Image credit: natalie's new york

The time has come for “chick lit,” a cousin of the “chick flick,” to be firmly put to rest. I don’t mean the novels themselves, typically defined as fiction centring on the everyday life and relationship exploits of a central heroine. I mean we need to kill off the term itself. It feels tired and unnecessary – and it highlights of some of the more damaging attitudes that surround women and literature.

While we can all think of some of the specific titles the word “chick lit” generally refers to, I fail to see how a term that essentially just means “women’s books” can describe such a specific subset of the publishing market. Some genres or individual books are marketed more specifically at men, but there has never been a parallel need to create a whole subgenre on this basis.  It seems even more ludicrous when we note that women make up the majority of the reading public.  It is a similar type of lazy pigeonholing that writers of colour often receive from the publishing industry, and this label has an extra derogatory, dismissive element. Books “for women” are associated with a feathery vacuousness. They are entertainment. They are not art.
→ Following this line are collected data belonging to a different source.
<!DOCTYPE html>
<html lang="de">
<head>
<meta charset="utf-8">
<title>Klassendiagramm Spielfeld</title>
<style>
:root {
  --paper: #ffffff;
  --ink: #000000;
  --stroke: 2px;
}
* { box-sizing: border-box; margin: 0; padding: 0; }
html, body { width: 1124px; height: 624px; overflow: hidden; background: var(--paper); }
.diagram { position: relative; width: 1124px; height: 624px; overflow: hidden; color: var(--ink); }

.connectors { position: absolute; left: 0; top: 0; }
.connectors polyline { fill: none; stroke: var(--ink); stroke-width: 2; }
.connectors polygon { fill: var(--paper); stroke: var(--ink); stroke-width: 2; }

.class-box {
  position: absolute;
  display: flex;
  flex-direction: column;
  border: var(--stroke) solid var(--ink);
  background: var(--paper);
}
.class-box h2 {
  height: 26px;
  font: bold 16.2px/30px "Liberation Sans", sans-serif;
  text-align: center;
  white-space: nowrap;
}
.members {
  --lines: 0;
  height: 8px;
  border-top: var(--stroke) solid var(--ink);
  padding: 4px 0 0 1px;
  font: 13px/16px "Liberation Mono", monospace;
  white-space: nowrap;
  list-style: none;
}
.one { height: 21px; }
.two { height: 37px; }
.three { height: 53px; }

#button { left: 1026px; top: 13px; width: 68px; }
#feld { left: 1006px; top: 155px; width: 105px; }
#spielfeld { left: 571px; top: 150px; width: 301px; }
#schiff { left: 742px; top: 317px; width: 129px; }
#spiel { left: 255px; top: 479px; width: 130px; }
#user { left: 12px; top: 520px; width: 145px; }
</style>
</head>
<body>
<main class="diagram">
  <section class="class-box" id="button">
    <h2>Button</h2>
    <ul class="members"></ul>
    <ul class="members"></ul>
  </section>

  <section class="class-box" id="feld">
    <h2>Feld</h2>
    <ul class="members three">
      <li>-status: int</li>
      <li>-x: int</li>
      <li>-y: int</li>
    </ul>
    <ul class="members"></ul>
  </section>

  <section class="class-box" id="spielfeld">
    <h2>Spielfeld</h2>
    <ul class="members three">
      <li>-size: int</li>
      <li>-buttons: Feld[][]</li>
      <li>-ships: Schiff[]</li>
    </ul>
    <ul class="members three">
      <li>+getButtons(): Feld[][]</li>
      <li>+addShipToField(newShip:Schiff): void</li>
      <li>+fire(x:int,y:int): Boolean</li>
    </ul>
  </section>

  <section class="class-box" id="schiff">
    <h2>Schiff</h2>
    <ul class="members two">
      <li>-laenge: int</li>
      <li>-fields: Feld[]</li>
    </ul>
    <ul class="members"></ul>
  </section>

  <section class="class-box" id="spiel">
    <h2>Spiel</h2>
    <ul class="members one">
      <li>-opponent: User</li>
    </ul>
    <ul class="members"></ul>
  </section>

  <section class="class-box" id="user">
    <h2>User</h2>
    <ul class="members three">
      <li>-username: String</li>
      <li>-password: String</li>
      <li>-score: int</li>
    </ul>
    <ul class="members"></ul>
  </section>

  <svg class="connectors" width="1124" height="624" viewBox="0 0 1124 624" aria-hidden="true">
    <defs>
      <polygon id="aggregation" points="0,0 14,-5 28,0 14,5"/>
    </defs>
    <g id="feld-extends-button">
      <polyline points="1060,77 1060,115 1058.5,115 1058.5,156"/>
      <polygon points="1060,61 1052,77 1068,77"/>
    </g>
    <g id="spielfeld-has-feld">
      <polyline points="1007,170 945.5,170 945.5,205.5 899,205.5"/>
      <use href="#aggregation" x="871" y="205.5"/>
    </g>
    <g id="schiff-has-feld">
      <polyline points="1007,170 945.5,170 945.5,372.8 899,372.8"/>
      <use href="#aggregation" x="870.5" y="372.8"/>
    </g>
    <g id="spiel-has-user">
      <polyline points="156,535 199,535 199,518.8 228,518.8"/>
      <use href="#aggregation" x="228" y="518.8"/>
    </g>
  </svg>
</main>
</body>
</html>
This contempt for writing by and about women has a long history, in spite of the fact that women were integral to the development and popularisation of the novel as a form. Aphra Behn’s Oroonoko has a good claim to be the first ever novel, yet most people have never heard of her. The form of the novel itself was initially looked down on precisely because it was seen as such a female medium in the 18th century. But, of course, when more men began to take it up, its cultural significance suddenly rocketed. The majority of 18th-century novelists and novel-readers were women, so why is it that the 18th-century canon is now frequently represented by Fielding, Sterne and Swift, as if no female writers of importance had existed at all? Prolific novelists of the same era like Frances Burney and Eliza Haywood have been erased out of our collective memory. Austen is the first female novelist most people know about, but her talent was forged out of a long tradition of women writing for a female audience.
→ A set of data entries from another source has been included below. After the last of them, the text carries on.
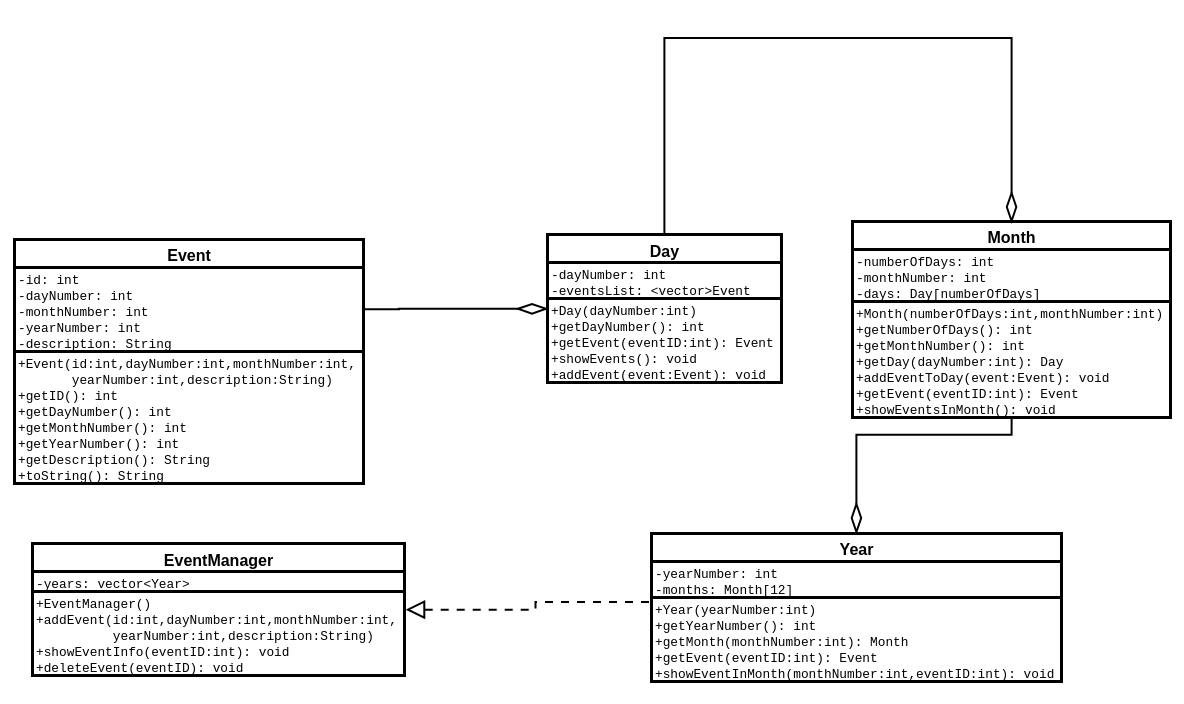
<!DOCTYPE html>
<html lang="en">
<head>
<meta charset="utf-8">
<title>Calendar class diagram</title>
<style>
:root {
  --ink: #000;
  --paper: #fff;
  --stroke: 3px;
  --line: 16px;
}
* { box-sizing: border-box; margin: 0; padding: 0; }
html, body { width: 1184px; height: 704px; overflow: hidden; background: var(--paper); }
.diagram { position: relative; width: 1184px; height: 704px; overflow: hidden; color: var(--ink); }
.connectors { position: absolute; left: 0; top: 0; fill: none; stroke: var(--ink); stroke-width: 2; }
.connectors .end { fill: var(--paper); }
.connectors .dependency { stroke-dasharray: 8 8; }

.class-box {
  position: absolute;
  display: flex;
  flex-direction: column;
  border: var(--stroke) solid var(--ink);
  border-bottom: 0;
  background: var(--paper);
}
.class-box h2 {
  flex: none;
  height: 28px;
  padding-top: 4px;
  border-bottom: var(--stroke) solid var(--ink);
  font: bold 16px/21px "Liberation Sans", Arial, sans-serif;
  text-align: center;
}
.day h2, .event-manager h2 { padding-top: 5px; }
.members {
  display: flex;
  flex: none;
  flex-direction: column;
  height: calc(var(--rows) * var(--line) + 4px);
  padding: 4px 0 0 2px;
  border-bottom: var(--stroke) solid var(--ink);
  list-style: none;
  font: 12.8px/16px "Liberation Mono", "Courier New", monospace;
}
.members li { flex: none; height: var(--line); white-space: pre; }
.members .wrapped { height: calc(var(--line) * 2); }

.event { left: 13px; top: 238px; width: 352px; }
.day { left: 546px; top: 233px; width: 237px; }
.month { left: 851px; top: 220px; width: 321px; }
.year { left: 650px; top: 532px; width: 413px; }
.event-manager { left: 31px; top: 542px; width: 375px; }
.rows-1 { --rows: 1; }
.rows-2 { --rows: 2; }
.rows-3 { --rows: 3; }
.rows-5 { --rows: 5; }
.rows-7 { --rows: 7; }
.rows-8 { --rows: 8; }
</style>
</head>
<body>
<main class="diagram">
  <section class="class-box event">
    <h2>Event</h2>
    <ul class="members rows-5">
      <li>-id: int</li>
      <li>-dayNumber: int</li>
      <li>-monthNumber: int</li>
      <li>-yearNumber: int</li>
      <li>-description: String</li>
    </ul>
    <ul class="members rows-8">
      <li class="wrapped">+Event(id:int,dayNumber:int,monthNumber:int,
       yearNumber:int,description:String)</li>
      <li>+getID(): int</li>
      <li>+getDayNumber(): int</li>
      <li>+getMonthNumber(): int</li>
      <li>+getYearNumber(): int</li>
      <li>+getDescription(): String</li>
      <li>+toString(): String</li>
    </ul>
  </section>

  <section class="class-box day">
    <h2>Day</h2>
    <ul class="members rows-2">
      <li>-dayNumber: int</li>
      <li>-eventsList: &lt;vector&gt;Event</li>
    </ul>
    <ul class="members rows-5">
      <li>+Day(dayNumber:int)</li>
      <li>+getDayNumber(): int</li>
      <li>+getEvent(eventID:int): Event</li>
      <li>+showEvents(): void</li>
      <li>+addEvent(event:Event): void</li>
    </ul>
  </section>

  <section class="class-box month">
    <h2>Month</h2>
    <ul class="members rows-3">
      <li>-numberOfDays: int</li>
      <li>-monthNumber: int</li>
      <li>-days: Day[numberOfDays]</li>
    </ul>
    <ul class="members rows-7">
      <li>+Month(numberOfDays:int,monthNumber:int)</li>
      <li>+getNumberOfDays(): int</li>
      <li>+getMonthNumber(): int</li>
      <li>+getDay(dayNumber:int): Day</li>
      <li>+addEventToDay(event:Event): void</li>
      <li>+getEvent(eventID:int): Event</li>
      <li>+showEventsInMonth(): void</li>
    </ul>
  </section>

  <section class="class-box year">
    <h2>Year</h2>
    <ul class="members rows-2">
      <li>-yearNumber: int</li>
      <li>-months: Month[12]</li>
    </ul>
    <ul class="members rows-5">
      <li>+Year(yearNumber:int)</li>
      <li>+getYearNumber(): int</li>
      <li>+getMonth(monthNumber:int): Month</li>
      <li>+getEvent(eventID:int): Event</li>
      <li>+showEventInMonth(monthNumber:int,eventID:int): void</li>
    </ul>
  </section>

  <section class="class-box event-manager">
    <h2>EventManager</h2>
    <ul class="members rows-1">
      <li>-years: vector&lt;Year&gt;</li>
    </ul>
    <ul class="members rows-5">
      <li>+EventManager()</li>
      <li class="wrapped">+addEvent(id:int,dayNumber:int,monthNumber:int,
          yearNumber:int,description:String)</li>
      <li>+showEventInfo(eventID:int): void</li>
      <li>+deleteEvent(eventID): void</li>
    </ul>
  </section>

  <svg class="connectors" width="1184" height="704" viewBox="0 0 1184 704" aria-hidden="true">
    <g class="event-to-day">
      <polyline points="364,309.3 399,309.3 399,308.8 518,308.8"/>
      <polygon class="end" points="518,308.8 532,304 546,308.8 532,313.6"/>
    </g>
    <g class="day-to-month">
      <polyline points="664.4,235 664.4,38 1011.6,38 1011.6,193"/>
      <polygon class="end" points="1011.6,193 1016.3,207 1011.6,221 1006.8,207"/>
    </g>
    <g class="month-to-year">
      <polyline points="1011.6,417 1011.6,434.8 856.4,434.8 856.4,504"/>
      <polygon class="end" points="856.4,504 861.2,518 856.4,532 851.7,518"/>
    </g>
    <g class="year-to-manager">
      <polyline class="dependency" points="649,602 535.5,602 535.5,609.7 424,609.7"/>
      <polygon class="end" points="408,609.7 424.3,601.7 424.3,617.7"/>
    </g>
  </svg>
</main>
</body>
</html>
This is all part of the ingenious double-pronged fork of patriarchy. First it confines women to certain set spheres of life, and second it systematically undervalues the work they do in the very arenas it confined them to in the first place. After all, Jane Austen’s genius is well-documented, but so often we encounter a certain sniggering ignorance suggesting that her work is only about petticoats and balls. An exploration of the process of marriage, which defined a woman’s social position in the Regency era to such an extent, is seen as intrinsically less substantial than exploring the things that governed men’s lives to a similar degree.

This denigration of women’s writing and women’s life experiences over the centuries is how such an absurd label as “chick lit” came to be. Light fiction about men’s lives has no equivalent label. We should respect the multiplicity of women writers and readers, and we should remember that women’s writing is not a subgenre, but the bedrock of the cultural history of the novel. We can do this now, by laying to rest this reductive and unhelpful label.

blog comments powered by Disqus

Related Stories

In this section

Across the site

Best of the Rest